Autistic Spectrum

Autism is a lifelong developmental disability that affects how a person communicates with, and relates to, other people. It also influences how they make sense of the world around them.

Autism is a spectrum condition, which means that whilst all people with autism share certain difficulties and challenges, their condition will affect each individual in different ways.

 

Some people are able to live relatively independent lives, but others may have accompanying learning disabilities and require a lifetime of specialist support. People with autism may also experience over or under-sensitivity to sounds, tastes, touch, smells, light or colours.

Asperger’s Syndrome is a form of autism; those living with Asperger’s Syndrome are often of average or above average intelligence. They have fewer problems with speech but may still have difficulties with understanding and processing language.
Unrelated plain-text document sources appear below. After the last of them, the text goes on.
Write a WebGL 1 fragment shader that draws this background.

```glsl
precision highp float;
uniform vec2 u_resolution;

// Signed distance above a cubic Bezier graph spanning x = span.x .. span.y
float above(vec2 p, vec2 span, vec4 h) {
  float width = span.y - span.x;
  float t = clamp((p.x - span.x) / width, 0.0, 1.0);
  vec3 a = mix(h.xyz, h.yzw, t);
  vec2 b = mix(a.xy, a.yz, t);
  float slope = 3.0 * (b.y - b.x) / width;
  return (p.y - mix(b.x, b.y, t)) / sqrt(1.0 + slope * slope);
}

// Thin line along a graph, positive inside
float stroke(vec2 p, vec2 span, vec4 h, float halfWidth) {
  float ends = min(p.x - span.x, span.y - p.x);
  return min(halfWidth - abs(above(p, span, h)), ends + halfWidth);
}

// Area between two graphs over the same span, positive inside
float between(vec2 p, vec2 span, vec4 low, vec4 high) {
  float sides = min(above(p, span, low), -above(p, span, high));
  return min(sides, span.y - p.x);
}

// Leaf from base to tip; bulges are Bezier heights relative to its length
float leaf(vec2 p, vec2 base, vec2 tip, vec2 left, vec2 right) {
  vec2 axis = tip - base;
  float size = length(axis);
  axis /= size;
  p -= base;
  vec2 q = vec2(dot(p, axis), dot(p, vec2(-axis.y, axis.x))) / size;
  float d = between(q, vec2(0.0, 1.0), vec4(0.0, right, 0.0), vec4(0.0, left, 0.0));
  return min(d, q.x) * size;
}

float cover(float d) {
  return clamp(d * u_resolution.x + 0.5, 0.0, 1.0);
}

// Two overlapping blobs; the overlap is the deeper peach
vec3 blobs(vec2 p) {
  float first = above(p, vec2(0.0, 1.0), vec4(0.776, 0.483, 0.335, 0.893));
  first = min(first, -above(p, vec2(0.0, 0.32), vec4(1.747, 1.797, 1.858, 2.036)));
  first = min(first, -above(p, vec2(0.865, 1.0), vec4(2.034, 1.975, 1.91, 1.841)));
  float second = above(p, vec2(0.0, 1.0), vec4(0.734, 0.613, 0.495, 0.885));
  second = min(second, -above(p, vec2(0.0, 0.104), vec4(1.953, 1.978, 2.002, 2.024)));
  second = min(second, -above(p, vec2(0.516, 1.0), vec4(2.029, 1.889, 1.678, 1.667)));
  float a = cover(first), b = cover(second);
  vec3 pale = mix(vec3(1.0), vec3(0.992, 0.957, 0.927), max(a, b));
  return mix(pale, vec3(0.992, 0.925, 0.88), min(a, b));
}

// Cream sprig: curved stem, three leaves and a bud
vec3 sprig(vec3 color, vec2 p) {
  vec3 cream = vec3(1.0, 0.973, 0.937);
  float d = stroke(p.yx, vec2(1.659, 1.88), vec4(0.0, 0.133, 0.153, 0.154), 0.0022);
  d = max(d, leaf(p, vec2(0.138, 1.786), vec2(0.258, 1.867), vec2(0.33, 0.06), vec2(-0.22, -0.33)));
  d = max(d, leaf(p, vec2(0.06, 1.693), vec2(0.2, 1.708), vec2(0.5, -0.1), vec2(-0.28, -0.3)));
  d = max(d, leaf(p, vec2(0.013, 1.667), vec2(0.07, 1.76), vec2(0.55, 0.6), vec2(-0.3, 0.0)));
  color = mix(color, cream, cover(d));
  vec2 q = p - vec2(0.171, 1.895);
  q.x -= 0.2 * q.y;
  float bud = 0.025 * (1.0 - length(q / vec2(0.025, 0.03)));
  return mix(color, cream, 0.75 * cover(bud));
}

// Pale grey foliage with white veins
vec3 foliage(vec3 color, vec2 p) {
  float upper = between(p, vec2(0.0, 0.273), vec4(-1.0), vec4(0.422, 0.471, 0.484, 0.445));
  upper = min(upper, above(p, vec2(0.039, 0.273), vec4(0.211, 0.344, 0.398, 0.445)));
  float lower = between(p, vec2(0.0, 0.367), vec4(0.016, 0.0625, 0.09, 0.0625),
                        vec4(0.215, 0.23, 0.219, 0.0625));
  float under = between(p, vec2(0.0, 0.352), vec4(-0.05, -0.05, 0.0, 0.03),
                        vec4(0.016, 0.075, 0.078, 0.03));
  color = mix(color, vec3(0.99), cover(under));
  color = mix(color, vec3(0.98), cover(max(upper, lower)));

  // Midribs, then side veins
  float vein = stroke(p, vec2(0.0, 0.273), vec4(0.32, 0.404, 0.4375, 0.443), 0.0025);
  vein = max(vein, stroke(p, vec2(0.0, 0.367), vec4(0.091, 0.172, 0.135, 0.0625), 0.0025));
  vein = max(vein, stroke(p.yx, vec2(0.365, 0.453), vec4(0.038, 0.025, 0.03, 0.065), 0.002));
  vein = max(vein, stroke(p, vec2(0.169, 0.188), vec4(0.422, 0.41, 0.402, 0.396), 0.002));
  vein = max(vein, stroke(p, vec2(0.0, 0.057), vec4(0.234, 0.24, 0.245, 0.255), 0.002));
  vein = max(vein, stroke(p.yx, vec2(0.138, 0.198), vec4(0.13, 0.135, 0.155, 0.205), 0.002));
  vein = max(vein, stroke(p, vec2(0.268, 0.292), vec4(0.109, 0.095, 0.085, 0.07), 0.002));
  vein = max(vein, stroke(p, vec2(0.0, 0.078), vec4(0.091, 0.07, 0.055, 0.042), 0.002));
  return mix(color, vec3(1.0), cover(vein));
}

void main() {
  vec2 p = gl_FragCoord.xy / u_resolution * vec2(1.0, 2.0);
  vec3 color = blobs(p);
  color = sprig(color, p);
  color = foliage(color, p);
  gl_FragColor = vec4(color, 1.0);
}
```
It is estimated that one in every one hundred children in England has an Autism Spectrum Disorder (ASD). Autism (including Asperger’s Syndrome) appears to be more common amongst boys than girls; in fact, boys are three to four times more likely to develop an ASD than girls. This could be because of genetic differences between the sexes, or that criteria used to diagnose autism are based on the characteristics of male behaviour.